I’ve been a mason for six years and I’ve never been to a Masonic funeral.
This isn’t amazing luck, or anything. I’ve had plenty of opportunities. I’ve passed on all of them. It’s an easy thing to do when it’s a 89 year old whom you’ve never heard of or met, but I’ve skipped out on the funeral of a brother who helped raise me. A good guy, my age, who died far sooner than he had any right to.
It was probably one of my first tests as a mason, and I copped out. And yeah, that’s terrible. I’m not a great guy, when it comes down to it.
One of our brothers, a two year mason, has been making a point to answer any and all such signs and summons. He’s a disabled veteran, so he’s got the time, but in truth, and probably because he is a veteran, he has a better sense of the value of life and high cost of living than I.
I like to think I’m deep, but I have a very childish view of death, in truth.
Our brother really cracks the whip trying to get us to go to funerals lately. He guilts us and shames us, and calls us out. Brothers make their excuses. “Sorry, I have work,” or “it was too short notice.” He knows it’s bullshit. So do I. And when it’s my turn, I’m honest. “I’m sorry, but I’m very uncomfortable with death. I’m working on it.”
And I am. I’ve said before that masonry should hurt. And it frequently does for me. I have a very hard time measured against its unyielding tools. But it keeps me on my toes. I’ll be the master of the lodge one of these years, and there’s no skipping the funerals then.
But you know what, brothers? Skip mine. It’s fine.
I mean it. One thing I do know about death is that I won’t be around for my funeral in any sociable sense. Sure, it’s nice to think of my friends and brothers all attending, but then I suppose that means I have to die first. Even if it was full of brothers I’ve never met, I can definitely think fondly of that, but if I’m ever paying dues just to get my funeral, just forget it. I’m not in this for the funeral. I’m in this for the work. For myself. And to learn to be for more than just myself.
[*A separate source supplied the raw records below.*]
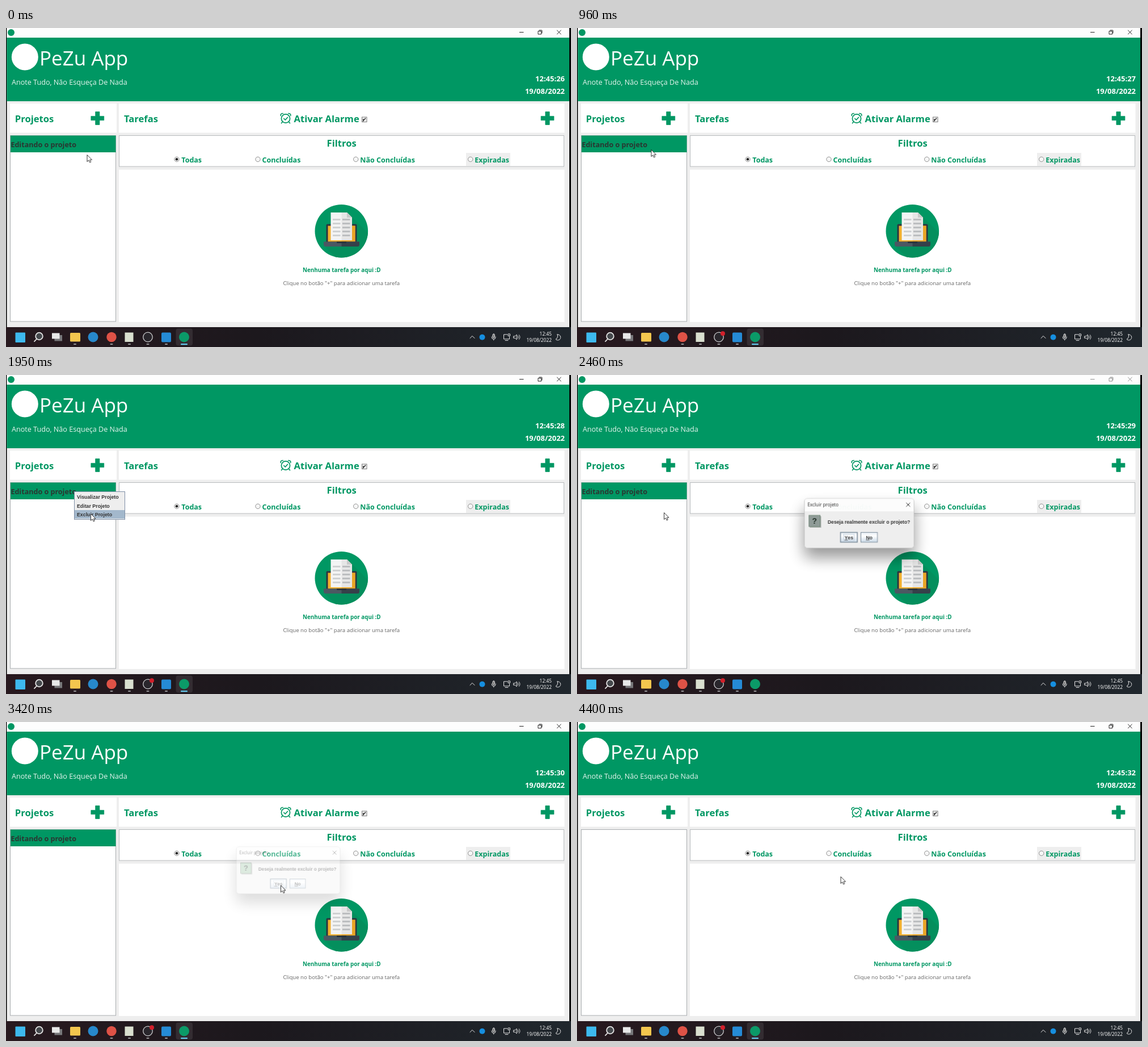
An HTML page for the animation above (4430 ms loop, 996 by 562 pixels).

```html
<!DOCTYPE html>
<html lang="pt-BR">
<head>
<meta charset="utf-8">
<title>Lista de tarefas</title>
<style>
html, body { margin: 0; width: 100%; height: 100%; overflow: hidden; background: #000; }
svg { display: block; }
text { font-family: "Open Sans", "Noto Sans", sans-serif; white-space: pre; }
.b { font-weight: 700; fill: #009763; }
.h { font-size: 16.6px; }
.f { font-size: 12.5px; }
.w { fill: #fff; }
.time { font-size: 13px; font-weight: 700; fill: #fff; text-anchor: end; }
.mid { text-anchor: middle; }
.metal text { font: 700 8.8px "Liberation Sans", Arial, sans-serif; fill: #333; }
.line { fill: none; stroke: #222; stroke-width: 1; }
.tray { fill: none; stroke: #e8e8e8; stroke-width: 1; stroke-linecap: round; stroke-linejoin: round; }

/* One shared loop; step-end marks the hard changes */
.a { animation: 4430ms step-end infinite; }
.smooth { animation-timing-function: linear; }
.clock { animation-name: clock; }
.rec { animation-name: rec; }
.menu { animation-name: menu; }
.hover { animation-name: hover; }
.focus { animation-name: focus; }
.row { animation-name: row; }
.dialog { animation-name: dialog; transform-origin: 497.5px 261px; }
.mark { animation-name: mark; }
.cursor { animation-name: cursor; }

@keyframes clock {
  0% { transform: translateY(0); }
  19.86% { transform: translateY(-20px); }
  35.44% { transform: translateY(-40px); }
  51.47% { transform: translateY(-60px); }
  66.59% { transform: translateY(-80px); }
  82.17% { transform: translateY(-100px); }
  97.97%, 100% { transform: translateY(-120px); }
}
@keyframes rec { 0% { opacity: 0; } 1.35%, 100% { opacity: 1; } }
@keyframes menu {
  0% { opacity: 0; }
  29.35% { opacity: 1; }
  51.47%, 100% { opacity: 0; }
}
@keyframes hover {
  0% { opacity: 0; transform: translateY(0); }
  31.2% { opacity: 1; transform: translateY(0); }
  35.6% { opacity: 1; transform: translateY(15.5px); }
  40.2%, 100% { opacity: 1; transform: translateY(31px); }
}
@keyframes focus {
  0% { opacity: 1; }
  52.5% { opacity: var(--off, 0); }
  77%, 100% { opacity: 1; }
}
@keyframes row { 0% { opacity: 1; } 78.3%, 100% { opacity: 0; } }
@keyframes dialog {
  0%, 52.8% { opacity: 0; transform: scale(.9); }
  55.5% { opacity: .98; transform: scale(.985); }
  57.5%, 75.85% { opacity: 1; transform: scale(1); }
  77.9%, 100% { opacity: 0; transform: scale(.9); }
}
@keyframes mark { 0% { fill: #8d9995; } 57.5%, 100% { fill: #99c2a2; } }
@keyframes cursor {
  0%, 13.54% { transform: translate(142.5px, 223px); }
  21.67% { transform: translate(130.5px, 214px); }
  25.06%, 30.5% { transform: translate(120px, 205px); }
  42%, 51.47% { transform: translate(149px, 244px); }
  54.2%, 56.2% { transform: translate(153px, 242px); }
  64.3% { transform: translate(503px, 274px); }
  67.04%, 67.8% { transform: translate(509px, 277px); }
  71.5%, 77% { transform: translate(484px, 287px); }
  79%, 88.04% { transform: translate(484px, 290.5px); }
  97.07%, 100% { transform: translate(464.5px, 272px); }
}
</style>
</head>
<body>
<svg width="996" height="562" viewBox="0 0 996 562">
  <defs>
    <linearGradient id="bar">
      <stop offset="0" stop-color="#28191f"/><stop offset=".45" stop-color="#1c181d"/><stop offset="1" stop-color="#20272d"/>
    </linearGradient>
    <linearGradient id="btn" x2="0" y2="1">
      <stop offset="0" stop-color="#e6edf4"/><stop offset=".35" stop-color="#fff"/><stop offset="1" stop-color="#cbdae8"/>
    </linearGradient>
    <filter id="shade" x="-40%" y="-50%" width="180%" height="260%">
      <feDropShadow dx="0" dy="17" stdDeviation="14" flood-opacity=".42"/>
    </filter>
    <clipPath id="disc"><circle cx="591.3" cy="357.8" r="46.8"/></clipPath>
    <path id="plus" d="M-3.6-11.4H3.6V-3.6H11.4V3.6H3.6V11.4H-3.6V3.6H-11.4V-3.6H-3.6Z"
      fill="#009763" stroke="#009763" stroke-width=".8" stroke-linejoin="round"/>
    <circle id="radio" r="4.2" fill="#f6f6f6" stroke="#858585" stroke-width=".9"/>
    <rect id="dot" x="-2.5" y="556" width="5" height="2" rx="1" fill="#9a989b"/>
  </defs>

  <!-- Window -->
  <rect width="996" height="562" fill="#000"/>
  <rect x="1.5" width="991.5" height="527" fill="#eee"/>
  <rect x="1.5" width="991.5" height="17" fill="#fdfdfd"/>
  <circle cx="9" cy="8" r="6" fill="#009763"/>
  <g class="a focus" style="--off:.5">
    <path class="line" d="M905 7.5h7.5M938 5.5h5.5v5.500h-5.5zM939.5 3.9h4.5q1 0 1 1v4.5M971.2 3.8l7.3 7.3M978.5 3.8l-7.3 7.3"/>
  </g>
  <rect x="1.5" y="17" width="991.5" height="112" fill="#009763"/>
  <circle cx="33.3" cy="51" r="23.5" class="w"/>
  <text x="59" y="66" class="w" font-size="35">PeZu App</text>
  <text x="10" y="100" fill="#e6f5ef" font-size="12.6">Anote Tudo, Não Esqueça De Nada</text>
  <svg x="900" y="80" width="90" height="18">
    <g class="a clock">
      <text class="time" x="85" y="13.5">12:45:26</text>
      <text class="time" x="85" y="33.5">12:45:27</text>
      <text class="time" x="85" y="53.5">12:45:28</text>
      <text class="time" x="85" y="73.5">12:45:29</text>
      <text class="time" x="85" y="93.5">12:45:30</text>
      <text class="time" x="85" y="113.5">12:45:31</text>
      <text class="time" x="85" y="133.5">12:45:32</text>
    </g>
  </svg>
  <text class="time" x="985" y="116">19/08/2022</text>

  <!-- Section headings -->
  <path class="w" d="M7 133h188v51.5H7zM199 133h785.5v51.5H199zM199 249.5h785.5v268.5H199z"/>
  <text x="15.8" y="166" class="b h">Projetos</text>
  <text x="208" y="166" class="b h">Tarefas</text>
  <use href="#plus" x="161.3" y="159"/>
  <use href="#plus" x="954.5" y="159"/>
  <g fill="none" stroke="#009763" stroke-width="1.7" stroke-linecap="round" stroke-linejoin="round">
    <circle cx="493" cy="159.5" r="7.6"/>
    <path d="M484.3 154.5q-.8-4 4-4M501.7 154.5q.8-4-4-4M487.3 165.5l-1.8 2.2M498.7 165.5l1.8 2.2M489.8 159.5l2.5 2.5 4.2-4.7"/>
  </g>
  <text x="507.5" y="166" class="b h">Ativar Alarme</text>
  <rect x="627.5" y="157" width="8.5" height="8.5" fill="#f4f4f4" stroke="#777"/>
  <path d="M629.7 160v3.5l4.3-4.8" fill="none" stroke="#222" stroke-width="1.3"/>

  <!-- Project list -->
  <rect x="7.5" y="189.5" width="186" height="327.5" fill="#fff" stroke="#a9adb0"/>
  <g class="a row">
    <rect x="8" y="189.5" width="185.5" height="29.5" fill="#009763"/>
    <text x="8.4" y="210" class="b" font-size="12.55" style="fill:#2b3531">Editando o projeto</text>
  </g>

  <!-- Filters -->
  <rect x="199.5" y="189.5" width="784" height="54.5" fill="#fff" stroke="#b8bbbd"/>
  <rect x="811" y="220" width="78" height="23" fill="#eee"/>
  <text x="591.7" y="209" class="b h mid">Filtros</text>
  <use href="#radio" x="301" y="231.3"/>
  <circle cx="301" cy="231.3" r="2.3" fill="#222"/>
  <use href="#radio" x="444" y="231.3"/>
  <use href="#radio" x="616.7" y="231.3"/>
  <use href="#radio" x="818.7" y="231.3"/>
  <text x="309.3" y="237" class="b f">Todas</text>
  <text x="451.5" y="237" class="b f">Concluídas</text>
  <text x="624.3" y="237" class="b f">Não Concluídas</text>
  <text x="826.3" y="237" class="b f">Expiradas</text>

  <!-- Empty state -->
  <circle cx="591.3" cy="357.8" r="46.8" fill="#009763"/>
  <path clip-path="url(#disc)" d="M602 325l60 60v60h-40l-60-60z" fill="#048f5d"/>
  <rect x="564.5" y="345.5" width="54" height="33" rx="2" fill="#2c3640"/>
  <rect x="567.5" y="348.5" width="48" height="28" fill="#f2b02e"/>
  <path d="M591.5 348.5h24v28h-24z" fill="#e9a526"/>
  <path d="M572.5 325h28.5l9 9v40h-37.5z" fill="#f4f4f4"/>
  <path d="M591.5 325h9.5l9 9v40h-18.5z" fill="#e6e6e6"/>
  <path d="M601 325l9 9h-9z" fill="#c9c9c9"/>
  <g fill="none" stroke-width="3">
    <path d="M576 337.5h13.500M576 344.500h13.5M576 351.5h13.5M576 358.5h13.5M576 365.5h13.5" stroke="#d0d2d3"/>
    <path d="M593 337.5h13.5M593 344.5h13.5M593 351.5h13.5M593 358.5h13.5M593 365.5h13.5" stroke="#bcbec0"/>
  </g>
  <path d="M560 376.5h63v5q0 3.5-3.5 3.5h-56q-3.5 0-3.5-3.5z" fill="#4b5862"/>
  <path d="M591.5 376.5h31.5v5q0 3.5-3.5 3.5h-28z" fill="#35404a"/>
  <path d="M583 376.5h17v1.2q0 1.3-1.3 1.3h-14.4q-1.3 0-1.3-1.3z" fill="#26303a"/>
  <text x="591.8" y="430" class="b mid" font-size="9.85">Nenhuma tarefa por aqui :D</text>
  <text x="591.3" y="453" class="mid" font-size="9.65" fill="#666">Clique no botão "+" para adicionar uma tarefa</text>

  <!-- Taskbar -->
  <rect y="527" width="996" height="35" fill="url(#bar)"/>
  <g class="a focus">
    <rect x="299.5" y="529.5" width="29.5" height="30" rx="4" fill="#fff" fill-opacity=".09"/>
  </g>
  <rect x="16.5" y="536.5" width="17.5" height="17.5" rx="1" fill="#3db9ee"/>
  <g fill="none" stroke="#e4e4e4" stroke-width="1.8" stroke-linecap="round">
    <circle cx="58.5" cy="543" r="6.3" fill="#45484c"/><path d="M54 548l-4 4.2"/>
  </g>
  <rect x="85.5" y="541" width="13.5" height="10.5" fill="#77777a"/>
  <rect x="81" y="537.5" width="13.5" height="10" fill="#e8e8e8"/>
  <rect x="113" y="537" width="18" height="15.5" rx="1.5" fill="#f3c64e"/>
  <circle cx="153.5" cy="544.5" r="9" fill="#2788cb"/>
  <circle cx="186" cy="544.5" r="8.7" fill="#de5246"/>
  <rect x="209.5" y="536.5" width="15" height="16.5" fill="#d9dfcf"/>
  <circle cx="250" cy="544.5" r="8.3" fill="#29262c" stroke="#c9c9cb" stroke-width="1.3"/>
  <circle class="a rec" cx="257" cy="538.3" r="4" fill="#d3202b"/>
  <rect x="274" y="536.5" width="17" height="17" rx="2" fill="#258bd6"/>
  <circle cx="314" cy="544.5" r="9" fill="#0b9a68"/>
  <use href="#dot" x="121.5"/><use href="#dot" x="186"/><use href="#dot" x="217.5"/>
  <use href="#dot" x="250"/><use href="#dot" x="282.5"/><use href="#dot" x="314"/>
  <g class="a focus"><rect x="308" y="556" width="12" height="2.2" rx="1" fill="#63c9ee"/></g>
  <circle cx="839.5" cy="544.8" r="5" fill="#168fe0"/>
  <g class="tray">
    <path d="M818 546.5l4-4 4 4M856.300 544v.8a3.400 3.400 0 0 0 6.800 0V544M859.7 548.5v1.5"/>
    <rect x="858" y="539" width="3.4" height="7" rx="1.7" fill="#777"/>
    <path d="M883.5 540h-6v8h10v-4M880 550.5h5M885.5 539h3v3.5h-3zM895 543h2.3l3-2.7v8.6l-3-2.7H895zM902.5 542.5q1.7 2.1 0 4.2M904.5 540.8q3 3.8 0 7.6"/>
    <path d="M972 540a5 5 0 1 1-3 8.3 6 6 0 0 0 3-8.3z"/>
  </g>
  <g fill="#fff" font-size="8.4" text-anchor="end">
    <text x="962" y="541.5">12:45</text>
    <text x="962" y="553">19/08/2022</text>
  </g>

  <!-- Context menu -->
  <g class="a menu metal">
    <rect x="120.5" y="205.5" width="89" height="49" fill="#eee" stroke="#7e8fa6"/>
    <rect class="a hover" x="121" y="207" width="88" height="15" fill="#a3b8cc"/>
    <text x="125" y="218">Visualizar Projeto</text>
    <text x="125" y="233.5">Editar Projeto</text>
    <text x="125" y="249">Excluir Projeto</text>
  </g>

  <!-- Confirmation -->
  <g class="a smooth dialog metal">
    <rect x="399.5" y="217" width="196" height="88.5" rx="5" fill="#eee" stroke="#b5b5b5" stroke-width=".7" filter="url(#shade)"/>
    <path d="M400 240v-18q0-4.7 4.7-4.7h185.6q4.7 0 4.7 4.7v18z" fill="#fcfcfc"/>
    <text x="405" y="231.5" style="font:8.3px 'Open Sans',sans-serif;fill:#222">Excluir projeto</text>
    <path class="line" d="M581.5 224.5l7 7M588.5 224.5l-7 7"/>
    <rect x="409" y="248.5" width="20.5" height="20.5" fill="#a9aeac"/>
    <rect class="a mark" x="407.5" y="247" width="20" height="20" stroke="#6f8575"/>
    <text x="417.5" y="262" class="mid" style="font-size:14px;fill:#1f2d24">?</text>
    <text x="441" y="262" style="font-size:8.75px">Deseja realmente excluir o projeto?</text>
    <g fill="url(#btn)" stroke="#7a8a99">
      <rect x="464" y="277.5" width="30" height="17.5" stroke-width="1.5"/>
      <rect x="500.5" y="277.5" width="29.5" height="17.5"/>
    </g>
    <rect x="469.5" y="281" width="19" height="11" fill="none" stroke="#b3c4d5" stroke-width=".7"/>
    <text x="479" y="289.7" class="mid"><tspan text-decoration="underline">Y</tspan>es</text>
    <text x="515.3" y="289.7" class="mid"><tspan text-decoration="underline">N</tspan>o</text>
  </g>

  <path class="a smooth cursor" d="M.5.5V12.5L3.3 9.9 5.2 14 7.2 13.1 5.4 9.2H9Z" fill="#fff" stroke="#222" stroke-width=".9" stroke-linejoin="round"/>
</svg>
</body>
</html>
```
And that takes time, and care. And I’ve accomplished that in some ways, and have a long, long way to go in others. And if you’re not there yet when I lay down my tools, that’s fine brother. I ain’t in this for funeral.
If I need you, I’ll do what I can to summon the bravery to hold out my hand and ask for yours, and any aide that can come with it. And if you can relieve my pain, I’d be very thankful, and will try to return such kindness. But if you can’t quite meet me there, I understand, but I expect you to reach. Reach until your arm hurts, but pull back before the pain sets in. I’ll be fine. It was the effort that made me smile, and that was all I can best hope for.
No need to take a dead man’s hand. This craft is a thing for the living, not the dead. There’s no endgame. No winning at the funeral.
Fail me, brother. That’s alright too. There are no expectations of results. And there’s no opponent. You’re not racing me, you’re only going for your own personal best. And fail me. That’s fine too, because none of us are perfect.
G-d does not expect you to attain perfection.
But that does not excuse you from the duty to try.